#8. They aren’t Protection dogs
Tollers are generally wary of strangers, but if you want a dog to serve as protection, look elsewhere. While they are excellent natural watch dogs, and their barking may be more than enough to scare away a burglar, these dogs are not cut out to protect. They may not lead the burgla to your silver, wagging all the while like a lab or golden, but they also aren’t likely to go for his leg.

#9. Watch your cat
Many tollers do just fine in households with cats or other animals. They do have a strong prey drive, however. If you don’t want your cat chased, this may not be the dog for you. The chasing will be all in fun, but it is likely to happen.

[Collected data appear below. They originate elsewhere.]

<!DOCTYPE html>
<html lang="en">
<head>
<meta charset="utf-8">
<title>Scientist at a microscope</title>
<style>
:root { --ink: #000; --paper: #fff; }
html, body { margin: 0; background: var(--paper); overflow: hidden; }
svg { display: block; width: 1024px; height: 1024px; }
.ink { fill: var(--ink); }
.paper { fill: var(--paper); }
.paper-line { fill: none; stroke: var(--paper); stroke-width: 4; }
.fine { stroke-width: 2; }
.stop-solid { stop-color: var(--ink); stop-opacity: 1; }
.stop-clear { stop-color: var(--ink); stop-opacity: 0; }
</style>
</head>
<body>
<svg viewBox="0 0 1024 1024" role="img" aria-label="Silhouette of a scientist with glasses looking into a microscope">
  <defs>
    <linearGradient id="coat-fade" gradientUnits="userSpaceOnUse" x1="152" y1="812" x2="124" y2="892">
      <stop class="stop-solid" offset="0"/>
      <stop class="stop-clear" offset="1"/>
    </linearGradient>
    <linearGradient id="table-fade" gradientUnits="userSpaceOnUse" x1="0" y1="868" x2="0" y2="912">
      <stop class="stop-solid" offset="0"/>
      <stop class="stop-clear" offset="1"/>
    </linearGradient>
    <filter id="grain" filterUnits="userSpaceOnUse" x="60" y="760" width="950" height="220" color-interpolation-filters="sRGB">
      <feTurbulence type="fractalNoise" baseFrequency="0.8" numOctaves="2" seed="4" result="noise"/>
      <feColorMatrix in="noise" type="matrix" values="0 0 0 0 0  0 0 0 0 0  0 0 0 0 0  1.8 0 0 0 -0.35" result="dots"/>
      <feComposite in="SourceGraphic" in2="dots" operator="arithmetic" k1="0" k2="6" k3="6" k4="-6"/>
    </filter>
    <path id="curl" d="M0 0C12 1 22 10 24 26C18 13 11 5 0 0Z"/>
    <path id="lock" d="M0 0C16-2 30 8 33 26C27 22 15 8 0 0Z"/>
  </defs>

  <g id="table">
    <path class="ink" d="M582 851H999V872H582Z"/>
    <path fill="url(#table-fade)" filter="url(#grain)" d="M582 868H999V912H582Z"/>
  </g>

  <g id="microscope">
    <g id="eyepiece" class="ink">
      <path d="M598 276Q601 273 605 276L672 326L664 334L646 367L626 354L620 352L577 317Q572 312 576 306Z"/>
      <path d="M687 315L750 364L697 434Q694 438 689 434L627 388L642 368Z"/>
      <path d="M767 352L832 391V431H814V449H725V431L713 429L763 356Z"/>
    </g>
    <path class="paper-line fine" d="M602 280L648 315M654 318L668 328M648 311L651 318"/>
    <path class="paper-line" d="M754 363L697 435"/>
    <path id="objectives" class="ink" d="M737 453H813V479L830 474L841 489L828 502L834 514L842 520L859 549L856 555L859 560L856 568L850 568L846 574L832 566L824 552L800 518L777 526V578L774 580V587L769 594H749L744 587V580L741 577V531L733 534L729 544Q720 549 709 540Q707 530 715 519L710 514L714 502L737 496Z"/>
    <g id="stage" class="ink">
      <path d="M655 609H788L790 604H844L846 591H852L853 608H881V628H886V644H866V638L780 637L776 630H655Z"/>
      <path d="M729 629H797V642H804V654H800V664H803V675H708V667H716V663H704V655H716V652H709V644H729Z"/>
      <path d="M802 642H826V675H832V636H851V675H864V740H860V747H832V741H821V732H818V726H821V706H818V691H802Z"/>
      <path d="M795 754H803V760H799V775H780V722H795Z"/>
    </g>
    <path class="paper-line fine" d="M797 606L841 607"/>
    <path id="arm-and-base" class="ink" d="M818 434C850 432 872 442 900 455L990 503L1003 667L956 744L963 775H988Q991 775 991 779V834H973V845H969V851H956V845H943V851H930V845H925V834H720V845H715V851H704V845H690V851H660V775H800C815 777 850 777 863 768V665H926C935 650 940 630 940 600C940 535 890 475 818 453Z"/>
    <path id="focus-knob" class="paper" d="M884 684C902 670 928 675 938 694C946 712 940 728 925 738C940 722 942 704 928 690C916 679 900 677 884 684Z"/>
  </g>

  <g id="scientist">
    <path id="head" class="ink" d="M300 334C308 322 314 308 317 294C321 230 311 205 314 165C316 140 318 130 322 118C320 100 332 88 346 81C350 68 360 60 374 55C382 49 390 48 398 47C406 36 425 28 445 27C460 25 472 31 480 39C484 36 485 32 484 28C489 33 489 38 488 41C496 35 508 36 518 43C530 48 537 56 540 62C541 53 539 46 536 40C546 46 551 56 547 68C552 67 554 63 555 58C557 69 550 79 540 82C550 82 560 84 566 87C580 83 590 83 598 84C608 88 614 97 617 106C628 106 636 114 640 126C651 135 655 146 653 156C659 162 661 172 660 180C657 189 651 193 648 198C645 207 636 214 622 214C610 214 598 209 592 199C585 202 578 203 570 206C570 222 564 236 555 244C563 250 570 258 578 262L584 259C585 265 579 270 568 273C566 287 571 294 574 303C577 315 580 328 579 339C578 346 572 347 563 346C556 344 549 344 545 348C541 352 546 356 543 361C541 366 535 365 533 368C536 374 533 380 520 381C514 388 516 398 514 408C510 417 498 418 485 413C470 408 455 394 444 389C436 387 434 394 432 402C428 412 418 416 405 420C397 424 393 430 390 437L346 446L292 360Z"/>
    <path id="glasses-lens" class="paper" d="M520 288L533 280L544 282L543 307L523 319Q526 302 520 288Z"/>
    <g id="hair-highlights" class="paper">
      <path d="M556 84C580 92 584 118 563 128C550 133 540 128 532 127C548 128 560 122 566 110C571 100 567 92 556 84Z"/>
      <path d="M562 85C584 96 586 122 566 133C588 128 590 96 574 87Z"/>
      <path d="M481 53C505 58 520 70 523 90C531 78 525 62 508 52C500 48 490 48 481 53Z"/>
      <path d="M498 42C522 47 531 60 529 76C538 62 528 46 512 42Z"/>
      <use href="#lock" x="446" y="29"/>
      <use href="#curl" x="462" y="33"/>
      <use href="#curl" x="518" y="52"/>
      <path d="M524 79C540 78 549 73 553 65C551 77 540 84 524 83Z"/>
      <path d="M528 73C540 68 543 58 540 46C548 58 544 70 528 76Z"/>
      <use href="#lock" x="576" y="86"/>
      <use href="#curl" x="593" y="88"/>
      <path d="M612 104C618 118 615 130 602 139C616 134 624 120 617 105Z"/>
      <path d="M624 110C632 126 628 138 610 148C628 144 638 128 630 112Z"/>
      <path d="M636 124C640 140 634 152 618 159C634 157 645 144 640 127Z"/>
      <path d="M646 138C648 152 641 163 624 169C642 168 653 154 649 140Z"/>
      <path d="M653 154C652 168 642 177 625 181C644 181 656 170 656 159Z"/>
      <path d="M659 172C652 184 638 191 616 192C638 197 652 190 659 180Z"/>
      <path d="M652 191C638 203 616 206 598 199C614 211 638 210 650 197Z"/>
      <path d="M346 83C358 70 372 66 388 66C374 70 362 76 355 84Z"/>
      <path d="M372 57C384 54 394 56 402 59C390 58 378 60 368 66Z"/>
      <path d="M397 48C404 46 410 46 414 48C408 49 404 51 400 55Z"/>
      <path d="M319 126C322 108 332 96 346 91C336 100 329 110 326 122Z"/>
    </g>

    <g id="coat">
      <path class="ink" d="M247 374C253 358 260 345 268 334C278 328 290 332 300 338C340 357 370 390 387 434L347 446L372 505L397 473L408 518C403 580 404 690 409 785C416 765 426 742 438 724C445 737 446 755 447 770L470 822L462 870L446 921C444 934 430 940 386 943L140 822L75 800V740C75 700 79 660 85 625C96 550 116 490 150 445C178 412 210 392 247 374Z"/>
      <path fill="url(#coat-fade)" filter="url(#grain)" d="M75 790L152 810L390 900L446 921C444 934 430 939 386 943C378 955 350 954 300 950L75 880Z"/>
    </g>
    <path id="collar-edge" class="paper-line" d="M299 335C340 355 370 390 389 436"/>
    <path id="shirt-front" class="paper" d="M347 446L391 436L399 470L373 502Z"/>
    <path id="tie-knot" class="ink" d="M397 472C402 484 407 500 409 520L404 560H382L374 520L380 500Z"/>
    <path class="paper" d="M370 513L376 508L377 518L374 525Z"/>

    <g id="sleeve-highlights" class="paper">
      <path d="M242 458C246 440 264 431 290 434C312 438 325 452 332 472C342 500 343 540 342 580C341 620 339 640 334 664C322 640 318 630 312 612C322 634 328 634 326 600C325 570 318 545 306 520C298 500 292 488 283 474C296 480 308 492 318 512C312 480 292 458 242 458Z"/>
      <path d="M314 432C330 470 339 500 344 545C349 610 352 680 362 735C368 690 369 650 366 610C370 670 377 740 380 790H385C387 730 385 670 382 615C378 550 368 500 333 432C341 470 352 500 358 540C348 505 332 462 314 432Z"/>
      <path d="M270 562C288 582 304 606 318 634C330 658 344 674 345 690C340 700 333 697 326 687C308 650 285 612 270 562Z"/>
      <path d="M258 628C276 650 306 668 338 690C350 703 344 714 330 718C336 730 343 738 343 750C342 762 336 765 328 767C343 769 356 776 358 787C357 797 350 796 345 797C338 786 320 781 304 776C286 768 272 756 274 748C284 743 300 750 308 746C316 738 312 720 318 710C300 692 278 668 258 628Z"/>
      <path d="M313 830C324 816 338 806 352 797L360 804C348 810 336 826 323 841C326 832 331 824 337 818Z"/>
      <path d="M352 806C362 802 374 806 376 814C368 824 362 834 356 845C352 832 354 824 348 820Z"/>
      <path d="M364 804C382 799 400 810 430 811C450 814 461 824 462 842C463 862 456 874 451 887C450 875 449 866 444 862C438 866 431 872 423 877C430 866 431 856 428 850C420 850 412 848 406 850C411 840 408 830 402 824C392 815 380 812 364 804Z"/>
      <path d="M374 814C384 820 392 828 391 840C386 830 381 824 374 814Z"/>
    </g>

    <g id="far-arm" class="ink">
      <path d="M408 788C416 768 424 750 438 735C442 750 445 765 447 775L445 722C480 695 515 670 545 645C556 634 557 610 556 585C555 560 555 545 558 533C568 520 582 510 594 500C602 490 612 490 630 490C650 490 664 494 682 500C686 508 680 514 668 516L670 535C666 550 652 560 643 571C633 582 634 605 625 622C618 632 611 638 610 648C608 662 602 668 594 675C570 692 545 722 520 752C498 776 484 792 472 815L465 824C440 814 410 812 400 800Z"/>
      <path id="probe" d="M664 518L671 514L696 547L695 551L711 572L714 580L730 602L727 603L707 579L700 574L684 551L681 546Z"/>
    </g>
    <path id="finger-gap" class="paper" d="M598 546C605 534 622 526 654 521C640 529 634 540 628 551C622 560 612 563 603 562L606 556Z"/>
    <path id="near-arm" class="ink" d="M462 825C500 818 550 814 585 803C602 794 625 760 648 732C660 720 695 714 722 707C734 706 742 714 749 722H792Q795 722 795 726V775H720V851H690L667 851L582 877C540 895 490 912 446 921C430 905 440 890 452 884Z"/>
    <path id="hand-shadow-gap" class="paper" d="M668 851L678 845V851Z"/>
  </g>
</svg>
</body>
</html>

#10. Shedding and Mess
Tollers do blow their coat seasonally, and they are dogs who like to swim and roll and wallow. They are not a dog for the fastidious or the allergic.

These are not little Golden Retrievers! If you can’t keep this dog busy, don’t get this dog. More than many breeds, a Toller is a mental and physical commitment. They are not the dog for everyone, and while we love them dearly, we don’t want to see them in pounds and shelters.

Keep all of this in mind as you consider choosing a “Little Red Retrieving Machine”. With all the posts about all the reasons why someone should consider a Toller is not for them, it made Laurie think of all the reasons why, out of hundreds of breeds, Tollers are the one for her...

1. When they look into your eyes, you know they love you (or maybe they are hungry, or want outside, or you’ve hidden the ball again.......)

2. Versatile and adaptable-able to go from couch potato to screaming retriever in mere seconds.

3. Worlds best mood-lifter. If you have a Toller to toss a toy at you, and then do a flying pounce and come bouncing back for another toss, you just have to share their joy of life.

4. Ability to communicate in many ways with us humans.

5. Perfect size.

6. Smart-easily motivated by food, toys, anything that moves.

7. Natural hunting abilities easier for someone like me who doesn’t spend much time training.

8. Their watch-dog abilities without being barky at other times.

9. Lower incidence of health problems. In my lifetime of purebred dogs (4 other breeds), my Tollers are by far the healthiest.

10, Their natural drip-dry coat, beautiful and low maintenance.

SO ..... If after reading all the information
you still feel the Nova Scotia Duck Tolling Retriever is the dog for you/ or your family
~ then go on to the next step:
finding the right breeder and puppy for you; ask questions!